* _Assigned task_:
The response must consist of the lines below from the one with "383C249 396 253" through the one with "217C203 216 211", exactly as they appear and with both ends kept.

* _Given data_:
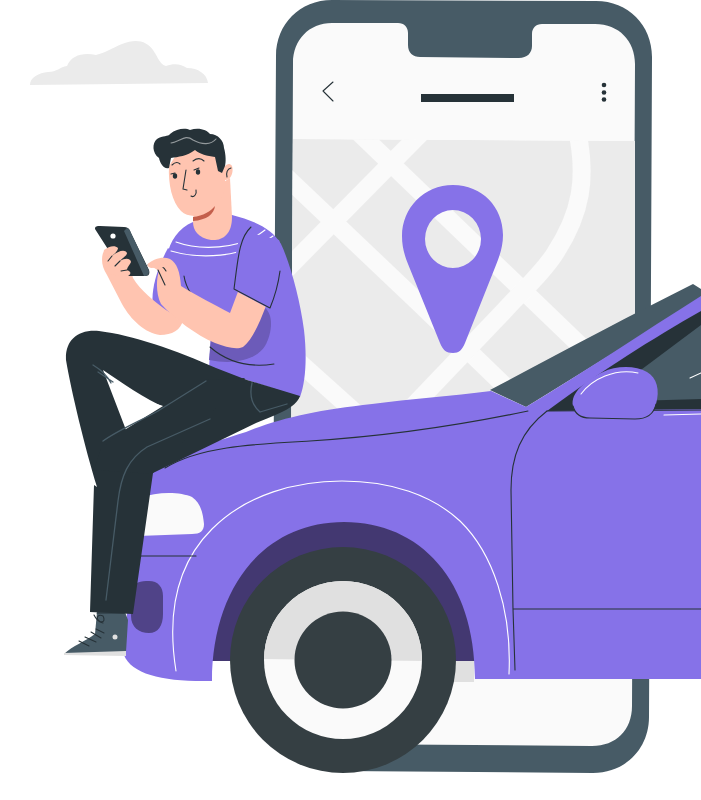
<!DOCTYPE html>
<html lang="en">
<head>
<meta charset="utf-8">
<title>Ride location illustration</title>
<style>
:root{--purple:#8672e8;--plum:#433871;--shade:#6c5bb9;--slate:#475b66;--ink:#263238;--tyre:#353f43;--skin:#ffc4b0;--blush:#c45f4c;--map:#ebebeb;--paper:#fafafa;--rim:#e0e0e0}
html,body{margin:0;background:#fff;overflow:hidden}
svg{display:block;width:701px;height:800px}
.purple{fill:var(--purple)}.plum{fill:var(--plum)}.shade{fill:var(--shade)}.slate{fill:var(--slate)}.ink{fill:var(--ink)}.tyre{fill:var(--tyre)}.skin{fill:var(--skin)}.blush{fill:var(--blush)}.map{fill:var(--map)}.paper{fill:var(--paper)}.rim{fill:var(--rim)}
.line{fill:none;stroke:var(--ink);stroke-width:1.1;stroke-linecap:round;stroke-linejoin:round}
.light{fill:none;stroke:#fff;stroke-width:1.1;stroke-linecap:round}
.seam{fill:none;stroke:var(--slate);stroke-width:1.3;stroke-linecap:round}
.road{fill:none;stroke:var(--paper);stroke-width:18}
</style>
</head>
<body>
<svg viewBox="0 0 701 800" role="img" aria-label="Man with a phone sitting on a car bonnet in front of a large phone showing a map">
<defs>
<clipPath id="map-area"><path d="M293 139L635 141V430H291Z"/></clipPath>
<clipPath id="rim-top"><path d="M260 575H426V661L260 659Z"/></clipPath>
</defs>

<path id="cloud" class="map" d="M30 85C30 77 39 73 48 72C57 72 60 67 67 66C71 55 84 52 96 55C105 53 112 48 122 44C136 38 147 41 153 50C158 57 160 65 166 66C174 63 181 64 187 68C198 68 207 74 208 83Z"/>

<g id="big-phone">
<path class="slate" d="M276 56C276 24 300 0 332 0L596 1C628 1 652 25 652 57L649 717C649 749 625 773 593 773L340 771C300 771 272 748 272 715Z"/>
<path class="paper" d="M293 63C293 40 309 23 332 23H398C404 23 408 27 408 33V45C408 53 413 57 420 57L519 58C527 58 532 53 532 46V34C532 28 536 24 542 24H595C619 24 635 41 635 64L632 706C632 730 616 746 592 746L330 744C306 744 290 728 290 704Z"/>
<g id="map" clip-path="url(#map-area)">
<path class="map" d="M290 139L636 141V430H290Z"/>
<path class="road" d="M354 128L640 403M280 171L420 304L540 420M280 276L426 128M280 345L368 424"/>
<path class="road" stroke-width="16" d="M577 130C587 177 582 213 554 255C540 276 522 291 505 310L396 424"/>
</g>
<path class="line" stroke-width="1.5" d="M333 82L323 91L333 101"/>
<path class="ink" d="M421 94H514V102H421Z"/>
<g id="menu-dots" class="ink"><circle cx="604" cy="85" r="2.3"/><circle cx="604" cy="92.500" r="2.3"/><circle cx="604" cy="99.500" r="2.3"/></g>
<path id="map-pin" class="purple" fill-rule="evenodd" d="M453 185C482 185 503 207 503 235C503 246 500 255 496 265L465 343C462 350 459 353 453 353C446 353 443 350 440 343L408 264C404 254 402 246 402 236C402 208 424 185 453 185ZM453 210A28 29 0 1 0 453 268A28 29 0 1 0 453 210Z"/>
</g>

<g id="car">
<path class="rim" d="M440 661H474V682H440Z"/>
<path class="plum" d="M205 661V600C220 535 280 505 345 510C420 510 478 560 482 661Z"/>
<path class="slate" d="M490 390C558 354 629 316 693 284L701 289V299L526 407Z"/>
<path class="purple" d="M138 480C158 458 202 446 246 432C280 418 318 410 372 404C410 399 452 396 491 391L526 407C584 372 644 332 701 296V679H475C475 580 420 522 344 522C262 522 212 590 212 681C165 682 132 675 124 655L128 600Z"/>
<path class="ink" d="M547 411C604 369 652 339 701 311V409Z"/>
<path class="slate" d="M598 402L701 325V399Z"/>
<path class="light" d="M690 378L701 373M664 415L701 414"/>
<path class="line" stroke="#fff" d="M547 411L701 410"/>
<path class="purple" d="M573 406C570 393 586 380 603 372C615 366 635 365 647 372C657 378 660 390 656 404C653 415 645 419 635 419L590 418C580 417 574 413 573 406Z"/>
<path class="line" stroke-width=".7" d="M573 406C575 414 580 418 590 418L635 419C647 419 654 414 656 404"/>
<path class="light" d="M581 394C592 379 615 368 638 373"/>
<path class="line" d="M165 468C200 446 256 444 310 441C390 436 466 424 528 411"/>
<path class="line" d="M547 411C521 431 511 456 511 490L513 609L515 670M513 609H701"/>
<path class="light" d="M176 671C167 615 175 566 212 529C247 494 297 481 342 481C391 481 432 495 460 521C493 553 512 610 509 674"/>
<path class="paper" d="M140 498C158 491 181 492 192 497C201 503 203 514 204 524C204 531 200 534 192 534L138 536Z"/>
<path class="line" d="M138 556H196"/>
<path class="plum" opacity=".8" d="M130 590C134 582 141 581 149 581C158 581 163 587 163 596V614C163 626 158 633 149 633C139 633 131 627 131 616Z"/>
<g id="wheel">
<ellipse class="tyre" cx="343" cy="660" rx="113" ry="113"/>
<circle class="paper" cx="343" cy="660" r="79"/>
<circle class="rim" cx="343" cy="660" r="79" clip-path="url(#rim-top)"/>
<circle class="tyre" cx="343" cy="660" r="48.500"/>
</g>
</g>

<g id="man">
<g id="shoe">
<path class="slate" d="M97 612H125L128 620L126 652L64 654C72 646 86 641 95 634Z"/>
<path class="rim" d="M64 653L126 651V656L64 655Z"/>
<path class="line" d="M97 613H124M94 615C99 625 107 623 103 616C97 613 94 620 103 623M91 632L101 638M85 637L96 642M79 641L89 646M96 629L104 633"/>
<circle class="rim" cx="115" cy="637" r="2.5"/>
</g>
<g id="far-arm">
<path class="purple" d="M168 248C155 272 151 293 153 305L184 323L205 280Z"/>
<path class="skin" d="M103 253L112 247L129 262L133 278C140 290 155 302 166 310L183 320C181 330 172 335 160 335C145 333 131 320 122 304L107 275C102 267 101 260 103 253Z"/>
</g>
<g id="shirt">
<path class="purple" d="M193 222C176 229 167 246 166 264L184 302L211 335L209 369L247 380L300 397C306 381 307 356 304 330C300 299 290 263 281 244C272 228 252 220 232 215Z"/>
<path class="shade" d="M211 337L265 308C274 315 272 334 265 346C256 360 234 365 209 360Z"/>
<path class="skin" d="M195 200L230 178L232 217C232 235 222 241 211 240C198 238 193 230 193 222Z"/>
<path class="light" d="M176 242C198 250 239 251 265 230M171 251C198 259 242 259 273 236"/>
<path class="line" d="M210 347C226 361 248 368 274 364M184 276C186 289 195 301 202 306"/>
</g>
<g id="trousers">
<path class="ink" d="M97 487C85 448 71 390 66 360C65 341 77 329 99 331C132 335 176 350 216 368L247 380L300 396C296 408 276 415 256 423L153 473L133 614L90 612L94 485ZM103 370L126 430L166 408C145 399 121 382 103 370Z" fill-rule="evenodd"/>
<path fill="#fff" d="M113 382L127 430L171 408C150 404 129 391 113 382Z"/>
<path class="ink" d="M94 470L101 448L126 429L205 380L245 378L152 474Z"/>
<path class="seam" d="M106 600L118 501C121 476 128 459 147 447L210 419M98 372L113 382M103 441C118 430 140 421 158 411L206 381M93 365C103 371 108 377 111 383"/>
<path class="seam" stroke="var(--tyre)" d="M252 383C249 396 253 406 260 412M260 412L287 404"/>
</g>
<g id="near-arm">
<path class="skin" d="M148 264C153 259 163 256 170 259C177 263 180 272 181 286C197 296 215 305 230 313L239 289L266 306C259 324 252 340 243 347C236 350 226 347 215 343C196 335 175 319 161 304C156 294 156 280 159 271Z"/>
<path class="purple" d="M243 231C233 249 235 272 234 290L270 309C277 288 287 260 279 240Z"/>
<path class="line" d="M251 227C239 238 238 259 234 289L270 308C275 296 278 286 280 271"/>
<path class="line" stroke-width=".8" d="M148 265C155 262 162 264 166 271M158 270L165 285"/>
</g>
<g id="small-phone">
<path class="ink" d="M95 229C95 226 97 226 100 226L124 227C127 227 129 228 130 231L149 270C150 274 149 276 145 276H129C126 276 124 274 122 271Z"/>
<path class="slate" d="M127 228C129 229 130 230 131 233L149 271C149 275 147 276 144 276L124 231Z"/>
<circle fill="#fff" cx="113" cy="236" r="2.600"/>
<path class="skin" d="M104 250C109 246 115 245 118 248C118 251 114 254 112 256C118 251 125 249 127 253C127 256 122 258 120 261C126 257 131 259 131 262C130 265 127 267 127 270C133 272 130 276 126 277L109 274C102 265 102 257 104 250Z"/>
<path class="line" stroke-width=".8" d="M112 256L108 261M120 261L115 266M127 270L121 271"/>
<path class="skin" d="M149 263L162 260L166 267L151 268C147 267 147 264 149 263Z"/>
</g>
<g id="head">
<path class="skin" d="M169 166C168 184 172 202 181 211C188 218 201 217 211 211C219 206 223 198 225 187V180C231 180 234 172 232 166C229 162 225 165 223 169L213 147L178 152Z"/>
<path class="blush" d="M193 217C203 216 211 211 215 206C214 214 207 220 193 221Z"/>
<path class="ink" d="M169 168C164 170 160 163 159 158C152 153 152 143 157 139C163 135 168 137 170 134C177 128 186 128 190 130C199 127 207 130 210 134C218 134 224 141 224 148C226 155 226 162 225 166L222 173L218 171L215 157C207 156 200 154 195 150C187 156 178 157 171 158Z"/>
<path class="light" opacity=".5" d="M171 143C181 141 185 134 193 140C202 145 211 145 216 139"/>
<path class="line" d="M186 170L183 189L187 190M191 196C194 198 197 194 196 190M231 168C227 169 226 173 227 177"/>
<path class="line" stroke-width="1.8" d="M172 165C175 162 178 162 180 164M193 161C197 158 201 158 204 161"/>
<ellipse class="ink" cx="175" cy="176" rx="2.200" ry="2.700"/>
<ellipse class="ink" cx="198" cy="172" rx="2.200" ry="2.700"/>
<path class="line" d="M171 174L175 173M194 170L199 168"/>
</g>
</g>
</svg>
</body>
</html>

* _Answer to this exercise_:
<path class="seam" stroke="var(--tyre)" d="M252 383C249 396 253 406 260 412M260 412L287 404"/>
</g>
<g id="near-arm">
<path class="skin" d="M148 264C153 259 163 256 170 259C177 263 180 272 181 286C197 296 215 305 230 313L239 289L266 306C259 324 252 340 243 347C236 350 226 347 215 343C196 335 175 319 161 304C156 294 156 280 159 271Z"/>
<path class="purple" d="M243 231C233 249 235 272 234 290L270 309C277 288 287 260 279 240Z"/>
<path class="line" d="M251 227C239 238 238 259 234 289L270 308C275 296 278 286 280 271"/>
<path class="line" stroke-width=".8" d="M148 265C155 262 162 264 166 271M158 270L165 285"/>
</g>
<g id="small-phone">
<path class="ink" d="M95 229C95 226 97 226 100 226L124 227C127 227 129 228 130 231L149 270C150 274 149 276 145 276H129C126 276 124 274 122 271Z"/>
<path class="slate" d="M127 228C129 229 130 230 131 233L149 271C149 275 147 276 144 276L124 231Z"/>
<circle fill="#fff" cx="113" cy="236" r="2.600"/>
<path class="skin" d="M104 250C109 246 115 245 118 248C118 251 114 254 112 256C118 251 125 249 127 253C127 256 122 258 120 261C126 257 131 259 131 262C130 265 127 267 127 270C133 272 130 276 126 277L109 274C102 265 102 257 104 250Z"/>
<path class="line" stroke-width=".8" d="M112 256L108 261M120 261L115 266M127 270L121 271"/>
<path class="skin" d="M149 263L162 260L166 267L151 268C147 267 147 264 149 263Z"/>
</g>
<g id="head">
<path class="skin" d="M169 166C168 184 172 202 181 211C188 218 201 217 211 211C219 206 223 198 225 187V180C231 180 234 172 232 166C229 162 225 165 223 169L213 147L178 152Z"/>
<path class="blush" d="M193 217C203 216 211 211 215 206C214 214 207 220 193 221Z"/>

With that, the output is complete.